The Government and propagandists for its Kashmir policy try to claim a victory in the arena of international opinion. But the fact is that the Modi Government is rattled by the unprecedentedly widespread coverage of the Kashmir lockdown in the international press, accompanied by unprecedentedly widespread solidarity expressed by prominent Opposition politicians in various countries. The Kashmiri narrative, perhaps for the first time, is making itself heard clearly above the din of the competing Indian and Pakistani narratives. That this is happening in spite of the total gag on Kashmiris in the Valley, is a tribute to the truly heroic efforts by Kashmiri journalists and photographers.
In addition, various kinds of civil resistance offered by the Kashmiri public has ensured that the Government of India is facing an unexpected degree of difficulty in ensuring that its own Kashmir narrative dominates the global conversation on Kashmir.
What worries the Modi Government even more is the fact that the spotlight on Kashmir is also shining a light on the fascist character of the Modi regime as a whole, and also on the decades-long treatment meted out to Kashmir by the “world’s largest democracy.”
At a time when television personality Bear Grylls showcases Modi as his guest on his Discovery Channel jungle-survival show; and Bill and Melinda Gates Foundation awards Modi for his Swacch Bharat sanitation initiative, Modi should be sitting pretty. Instead, he is facing the heat of a global campaign highlighting not only his caging of Kashmir, but the Islamophobic and xenophobic politics of his Government.
In his first term, Modi largely managed to avoid being counted among the world’s authoritarian leaders (such as Trump, Putin, Boris Johnson, Bolsonaro, Duterte, Orbán and Erdogan). But in the first 100 days of his second term, he is finally earning the international recognition he deserves – as one of the most dangerous among the current crop of the world’s fascists.

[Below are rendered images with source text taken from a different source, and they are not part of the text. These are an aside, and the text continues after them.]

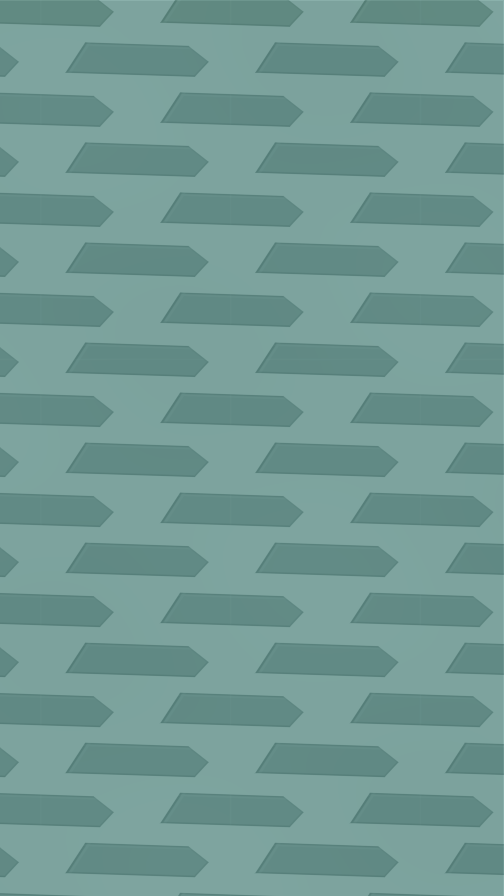
Give the GLSL for this pattern, as a Shadertoy shader.

```glsl
// Staggered rows of debossed, slanted arrow plates on muted teal.

// Signed distance to the line a-b, positive outside a clockwise shape (y down).
float sideDistance(vec2 p, vec2 a, vec2 b) {
    vec2 along = normalize(b - a);
    return dot(p - a, vec2(along.y, -along.x));
}

// Soft line of the given half width around distance zero.
float softLine(float d, float halfWidth, float pixel) {
    return 1.0 - smoothstep(halfWidth - 0.5 * pixel, halfWidth + pixel, abs(d));
}

void mainImage(out vec4 fragColor, in vec2 fragCoord) {
    // Canvas width is 1; y runs down from the top edge.
    float pixel = 1.0 / iResolution.x;
    vec2 p = vec2(fragCoord.x, iResolution.y - fragCoord.y) * pixel;
    vec2 pitch = vec2(0.3766, 0.09926);

    // Brick repeat: every other row moves by half a pitch.
    float row = floor((p.y - 0.072) / pitch.y);
    float shift = 0.1296 + 0.5 * pitch.x * mod(row, 2.0);
    vec2 q = vec2(mod(p.x - shift + 0.04, pitch.x) - 0.04,
                  p.y - 0.084 - row * pitch.y);

    // Arrow plate as an intersection of five half planes.
    vec2 lowLeft = vec2(0.0, 0.0604), topLeft = vec2(0.0394, 0.0);
    vec2 topRight = vec2(0.2442, 0.0069), tip = vec2(0.2847, 0.0387);
    vec2 lowRight = vec2(0.2569, 0.0685);
    float slant = sideDistance(q, lowLeft, topLeft);
    float top = sideDistance(q, topLeft, topRight);
    float upperTip = sideDistance(q, topRight, tip);
    float lowerTip = sideDistance(q, tip, lowRight);
    float bottom = sideDistance(q, lowRight, lowLeft);
    float plate = max(max(max(slant, top), max(upperTip, lowerTip)), bottom);
    float inside = 1.0 - smoothstep(-0.7 * pixel, 0.7 * pixel, plate);

    // Pressed edges: dark rims, with a faint lit strip behind two of them.
    float rim = 0.045 * softLine(slant + 0.002, 0.0016, pixel);
    rim = max(rim, 0.035 * softLine(top + 0.0012, 0.0010, pixel));
    rim = max(rim, 0.040 * softLine(bottom + 0.0014, 0.0012, pixel));
    rim = max(rim, 0.025 * softLine(lowerTip + 0.0014, 0.0012, pixel));
    rim = max(rim, 0.015 * softLine(upperTip + 0.0012, 0.0010, pixel));
    float lit = 0.014 * max(softLine(slant + 0.0075, 0.0020, pixel),
                            softLine(top + 0.0050, 0.0012, pixel));

    vec3 plateColor = vec3(0.38, 0.54, 0.52) - rim + lit;
    plateColor.b -= 0.012 * (1.0 - smoothstep(0.03, 0.09, p.y));
    vec3 color = mix(vec3(0.49, 0.64, 0.62), plateColor, inside);

    // Hairline seams and slight tonal drift.
    float seamX = mod(p.x - 0.081 + 0.5 * pitch.x, pitch.x) - 0.5 * pitch.x;
    float seam = max(softLine(seamX, 0.0008, pixel), softLine(p.y - 0.713, 0.0008, pixel));
    color += 0.010 * seam * inside;
    color += 0.002 * (sin(p.x * 7.0 + p.y * 3.0) + sin(p.y * 9.0 - p.x * 4.0));

    // Pale hairline on the top and right borders.
    float border = min(1.0 - p.x, p.y);
    color += 0.05 * (1.0 - smoothstep(0.001, 0.003, border));

    fragColor = vec4(color, 1.0);
}
```
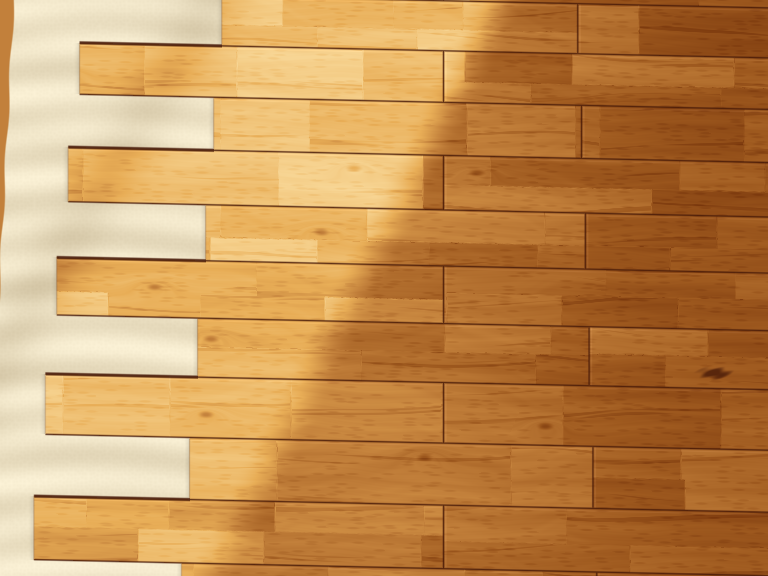
A WebGL 2 fragment shader for this texture:

```glsl
#version 300 es
precision highp float;
// Staggered wooden floor planks half laid over a pale foam sheet, in slanting sunlight.
uniform vec2 u_resolution;
out vec4 outColor;

const vec3 UMBER = vec3(0.48, 0.22, 0.05);
const vec3 BROWN = vec3(0.62, 0.35, 0.12);
const vec3 TAN = vec3(0.76, 0.50, 0.23);
const vec3 GOLD = vec3(0.91, 0.68, 0.34);
const vec3 STRAW = vec3(0.96, 0.81, 0.54);
const vec3 FOAM = vec3(0.97, 0.93, 0.82);
const vec3 FOAM_DIM = vec3(0.79, 0.73, 0.60);
const vec3 SEAM = vec3(0.28, 0.10, 0.03);
const float TILT = 0.022;         // downward slope of the rows
const float FIRST_SEAM = 0.0712;  // height of the seam below row 0
const float ROW_STEP = 0.0882;    // row height at that seam
const float ROW_GROWTH = 0.0013;  // rows widen towards the viewer

float hash(vec2 p) {
  return fract(sin(dot(p, vec2(127.1, 311.7))) * 43758.5);
}

// Distance to the nearest scattered point, and a random value for that point
vec2 cellular(vec2 p) {
  vec2 cell = floor(p), best = vec2(9.0, 0.0);
  for (int j = -1; j <= 1; j++)
    for (int i = -1; i <= 1; i++) {
      vec2 c = cell + vec2(i, j);
      vec2 point = c + 0.2 + 0.6 * vec2(hash(c), hash(c + 37.0));
      float d = length(p - point);
      if (d < best.x) best = vec2(d, hash(c + 71.0));
    }
  return best;
}

float layeredSines(vec2 p, float seed) {
  float sum = 0.0, amp = 0.5;
  for (int i = 0; i < 5; i++) {
    p.y += 0.8 * sin(p.x + seed);
    sum += amp * sin(p.y + seed * 1.7);
    p = p * vec2(1.5, 1.7) + 2.3;
    amp *= 0.7;
  }
  return sum;
}

float line(float d, float halfWidth, float px) {
  return 1.0 - smoothstep(halfWidth - px, halfWidth + px, d);
}

// Continuous row number, growing downwards
float rowCoord(float y) {
  float root = sqrt(ROW_STEP * ROW_STEP + 4.0 * ROW_GROWTH * (y - FIRST_SEAM));
  return 1.0 + (root - ROW_STEP) / (2.0 * ROW_GROWTH);
}

float leftEnd(float row) {
  return mix(0.385 - 0.007 * row, 0.148 - 0.0099 * row, mod(row, 2.0));
}

float jointX(float row) {
  return mix(1.003 + 0.0033 * row, 0.770, mod(row, 2.0));
}

// Random tone of the glued blocks along one strip
float blockTone(float x, float id, float px) {
  float len = 0.17 + 0.2 * hash(vec2(id, 3.0));
  float u = x / len + 9.0 * hash(vec2(id, 5.0));
  float cell = floor(u), start = 0.1 + 0.5 * hash(vec2(cell, id));
  float inside = smoothstep(start - px / len, start + px / len, u - cell);
  return mix(hash(vec2(cell - 1.0, id + 0.5)), hash(vec2(cell, id + 0.5)), inside);
}

vec3 woodColor(float t) {
  t *= 4.0;
  vec3 c = mix(UMBER, BROWN, clamp(t, -0.5, 1.0));
  c = mix(c, TAN, clamp(t - 1.0, 0.0, 1.0));
  c = mix(c, GOLD, clamp(t - 2.0, 0.0, 1.0));
  return mix(c, STRAW, clamp(t - 3.0, 0.0, 1.2));
}

vec3 wood(vec2 p, float v, float height, float plank, float light, float px) {
  float split = 0.42 + 0.2 * hash(vec2(plank, 1.0));
  float lower = smoothstep(-px, px, (v - split) * height);
  lower *= step(hash(vec2(plank, 2.0)), 0.8);
  float tone = mix(blockTone(p.x, plank * 2.0, px), blockTone(p.x, plank * 2.0 + 1.0, px), lower);
  // Small knots bend the grain around them
  vec2 knot = cellular(vec2(p.x * 4.5, v + plank * 7.0));
  float present = step(0.78, knot.y);
  float bend = present * exp(-knot.x * knot.x * 35.0);
  float core = present * (1.0 - smoothstep(0.01, 0.08, knot.x));
  // Broad figure, fine grain, sparse dark streaks and short pores
  float seed = tone * 40.0;
  float figure = layeredSines(vec2(p.x * 12.0, p.y * 50.0 + bend * 2.0), seed);
  float grain = layeredSines(vec2(p.x * 10.0, p.y * 170.0 + bend * 5.0), seed + 4.0);
  float streak = smoothstep(0.7, 0.95, layeredSines(vec2(p.x * 6.0, p.y * 100.0), seed + 9.0));
  vec2 pore = cellular(vec2(p.x * 30.0, p.y * 160.0));
  float dash = step(0.6, pore.y) * smoothstep(0.45, 0.15, pore.x);
  float t = light + 0.24 * (tone - 0.5) + 0.04 * figure + 0.03 * grain;
  return woodColor(t - 0.12 * streak - 0.07 * dash - 0.03 * bend - 0.25 * core);
}

vec3 foam(vec2 p, float sun) {
  float ridge = sin(p.y * 84.0 + 1.2 * sin(p.x * 9.0)) + 0.5 * sin(p.y * 47.0 - p.x * 7.0);
  float speckle = cellular(p * 150.0).x - 0.4;
  return mix(FOAM_DIM, FOAM, 0.8 + 0.17 * ridge + 0.12 * speckle - 0.4 * (1.0 - sun));
}

void main() {
  float px = 1.0 / u_resolution.y;
  vec2 p = gl_FragCoord.xy * px;
  p.y = 1.0 - p.y;
  float level = p.y - TILT * p.x;
  float k = rowCoord(level), row = floor(k), v = k - row;
  float height = ROW_STEP + 2.0 * ROW_GROWTH * (k - 1.0);

  // Sunlit wedge with a dim band across its left side
  float sun = 1.0 - smoothstep(-0.05, 0.05, p.x - 0.868 + 0.5 * p.y);
  float band = exp(-pow((p.x - 0.37 + 0.6 * p.y) / 0.06, 2.0));
  float shade = 0.47 - 0.24 * smoothstep(0.6, 1.35, p.x);
  float light = mix(shade, 0.9 - 0.14 * p.y * p.y - 0.2 * band, sun);

  // Foam sheet, with bare floor beyond its left border
  vec3 color = foam(p, 1.0 - 0.8 * band);
  float border = 0.024 - 0.05 * p.y + 0.002 * sin(p.y * 40.0);
  color = mix(TAN, color, smoothstep(-px, px, p.x - border));

  // Planks
  float left = leftEnd(row), joint = jointX(row);
  float plank = row * 2.0 + step(joint, p.x) + 11.0;
  vec3 board = wood(vec2(p.x, level), v, height, plank, light, px);
  vec2 crack = (p - vec2(1.241, 0.648)) / vec2(0.034, 0.012);
  float rot = 1.0 - smoothstep(0.3, 1.0, length(crack) + 0.15 * sin(crack.x * 7.0 + crack.y * 5.0));
  board = mix(board, SEAM, 0.8 * rot);
  float lip = line(abs(p.x - joint - 0.004), 0.001, px) + line(abs(v * height - 0.0045), 0.0008, px);
  board += 0.05 * lip;
  color *= 1.0 - 0.08 * smoothstep(0.01, 0.0, left - p.x) * step(p.x, left);
  color = mix(color, board, smoothstep(-px, px, p.x - left));

  // Dark seams, thicker where a plank side shows above the foam
  float seam = floor(k + 0.5);
  float outer = min(leftEnd(seam), leftEnd(seam - 1.0));
  float exposed = step(p.x, leftEnd(seam - 1.0)) * mod(seam, 2.0);
  float gap = line(abs(k - seam) * height, 0.0012 + 0.0014 * exposed, px);
  gap *= smoothstep(-px, px, p.x - outer);
  gap = max(gap, line(abs(p.x - joint), 0.0012, px));
  gap = max(gap, 0.3 * line(abs(p.x - left), 0.0008, px));
  color = mix(color, SEAM, 0.9 * gap);
  outColor = vec4(clamp(color, 0.0, 1.0), 1.0);
}
```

In this update, we look at the 50 days of the Kashmir lockdown, and also examine some of the global attention that Kashmir and Modi are receiving.
Defensive and Contradictory Arguments

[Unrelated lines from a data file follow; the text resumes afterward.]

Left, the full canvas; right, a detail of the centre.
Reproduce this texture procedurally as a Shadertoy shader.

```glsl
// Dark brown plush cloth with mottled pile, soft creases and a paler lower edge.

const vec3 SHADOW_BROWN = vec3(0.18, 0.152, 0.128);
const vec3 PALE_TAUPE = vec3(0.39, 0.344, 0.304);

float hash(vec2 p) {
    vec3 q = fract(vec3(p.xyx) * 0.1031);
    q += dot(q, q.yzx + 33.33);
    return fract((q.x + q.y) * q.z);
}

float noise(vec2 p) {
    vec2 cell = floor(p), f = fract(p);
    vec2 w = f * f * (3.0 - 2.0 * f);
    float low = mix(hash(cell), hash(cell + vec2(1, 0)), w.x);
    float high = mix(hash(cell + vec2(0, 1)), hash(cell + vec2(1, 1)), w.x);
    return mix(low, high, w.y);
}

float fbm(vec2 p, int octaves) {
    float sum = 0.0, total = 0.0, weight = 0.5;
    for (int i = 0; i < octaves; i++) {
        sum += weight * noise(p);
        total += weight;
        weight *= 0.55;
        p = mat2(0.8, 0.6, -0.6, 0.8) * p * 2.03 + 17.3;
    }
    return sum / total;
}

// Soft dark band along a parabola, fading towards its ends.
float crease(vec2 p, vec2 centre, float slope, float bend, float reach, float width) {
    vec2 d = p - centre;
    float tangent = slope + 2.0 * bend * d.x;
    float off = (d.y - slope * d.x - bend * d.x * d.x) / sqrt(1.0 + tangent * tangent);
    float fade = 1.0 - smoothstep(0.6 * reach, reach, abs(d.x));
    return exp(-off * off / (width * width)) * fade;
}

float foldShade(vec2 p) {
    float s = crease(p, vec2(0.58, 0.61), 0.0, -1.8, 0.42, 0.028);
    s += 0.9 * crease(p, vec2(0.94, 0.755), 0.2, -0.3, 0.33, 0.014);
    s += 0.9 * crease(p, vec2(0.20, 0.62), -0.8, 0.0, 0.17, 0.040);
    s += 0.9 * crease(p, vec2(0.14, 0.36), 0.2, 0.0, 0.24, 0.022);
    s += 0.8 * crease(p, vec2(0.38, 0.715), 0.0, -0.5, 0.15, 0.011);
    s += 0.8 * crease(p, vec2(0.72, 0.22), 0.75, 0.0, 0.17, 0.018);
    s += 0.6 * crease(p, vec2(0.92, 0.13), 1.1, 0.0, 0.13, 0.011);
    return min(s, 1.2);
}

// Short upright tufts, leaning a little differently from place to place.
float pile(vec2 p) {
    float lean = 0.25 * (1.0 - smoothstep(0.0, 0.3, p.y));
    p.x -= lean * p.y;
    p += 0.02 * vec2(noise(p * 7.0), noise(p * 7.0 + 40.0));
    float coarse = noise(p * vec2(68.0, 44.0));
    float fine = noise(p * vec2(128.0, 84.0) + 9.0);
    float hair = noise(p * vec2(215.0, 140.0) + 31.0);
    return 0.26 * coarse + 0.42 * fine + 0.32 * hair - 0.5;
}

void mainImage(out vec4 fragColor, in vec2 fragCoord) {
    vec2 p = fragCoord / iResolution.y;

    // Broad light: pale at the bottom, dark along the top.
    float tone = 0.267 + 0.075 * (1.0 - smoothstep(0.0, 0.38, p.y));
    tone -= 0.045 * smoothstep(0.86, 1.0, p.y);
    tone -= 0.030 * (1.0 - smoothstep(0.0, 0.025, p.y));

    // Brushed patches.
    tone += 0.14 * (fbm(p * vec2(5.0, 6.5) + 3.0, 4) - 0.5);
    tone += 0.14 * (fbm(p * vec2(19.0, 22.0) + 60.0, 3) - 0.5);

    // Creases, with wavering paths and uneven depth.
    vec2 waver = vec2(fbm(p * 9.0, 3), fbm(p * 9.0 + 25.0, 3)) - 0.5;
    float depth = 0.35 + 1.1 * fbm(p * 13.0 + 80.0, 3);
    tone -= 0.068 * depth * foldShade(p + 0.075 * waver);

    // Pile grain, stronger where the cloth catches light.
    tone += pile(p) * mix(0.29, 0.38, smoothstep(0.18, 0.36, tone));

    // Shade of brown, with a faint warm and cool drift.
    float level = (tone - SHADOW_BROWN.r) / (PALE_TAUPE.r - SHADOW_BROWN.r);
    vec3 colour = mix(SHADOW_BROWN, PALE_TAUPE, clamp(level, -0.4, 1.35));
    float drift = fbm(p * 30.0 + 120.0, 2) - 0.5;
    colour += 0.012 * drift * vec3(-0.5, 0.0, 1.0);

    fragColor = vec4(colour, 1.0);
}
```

With international press covering the Kashmir lockdown extensively, the Modi Government is in firefighting mode, struggling to gain control of the narrative.
The Ministry of External Affairs cancelled the 10th annual Heads of Mission (Ambassadors and High Commissioners) conference, which had been scheduled for September 13-15, telling the Ambassadors and High Commissioners to stay put and work “on keeping the narrative on Kashmir positive.”
Various representatives of the Government, as well as embedded journalists seeking to appear “balanced”, are following the same script in this endeavour. They are saying that: a) the foreign media coverage of Kashmir is “one-sided” and is not “explaining” the Indian Government’s compulsions, and is not emphasising that Pakistan is to blame for the Kashmir lockdown; b) restrictions on mobility and communications are simply to keep Kashmiris safe; c) anyone expressing concerns about atrocities by the Indian Government forces in Kashmir is a willing or inadvertent agent of Pakistan. Three of the most prominent attempts to “keep the narrative on Kashmir positive” are a press briefing by the National security advisor (NSA) Ajit Doval, a column by journalist Barkha Dutt; and statements and an op-ed in the New York Times by Indian Ambassador to the US Harsh Shringla.
Ajit Doval held his media briefing on Kashmir (mostly for the foreign press) in the Prime Minister’s office – just a day after the US State Department expressed concern over “widespread detentions” in Jammu & Kashmir and “urged” the Indian government to “respect human rights.”
His briefing was defensive and full of self-contradictory claims.
Doval said he was “convinced that a majority of Kashmiris totally support the abrogation of Article 370.” Why detain politicians who are not charged with any crime? Doval explained, “we cannot allow politicians to address gatherings of large crowds.” If a majority of Kashmiris totally support the abrogation of Article 370, what possible harm can large gatherings of Kashmiris do?!
When will the politicians be released? Doval said, “it will be up to the state government to decide when to release them.” But there is no state of J&K, let alone an elected state government of J&K – all the elected representatives are under detention!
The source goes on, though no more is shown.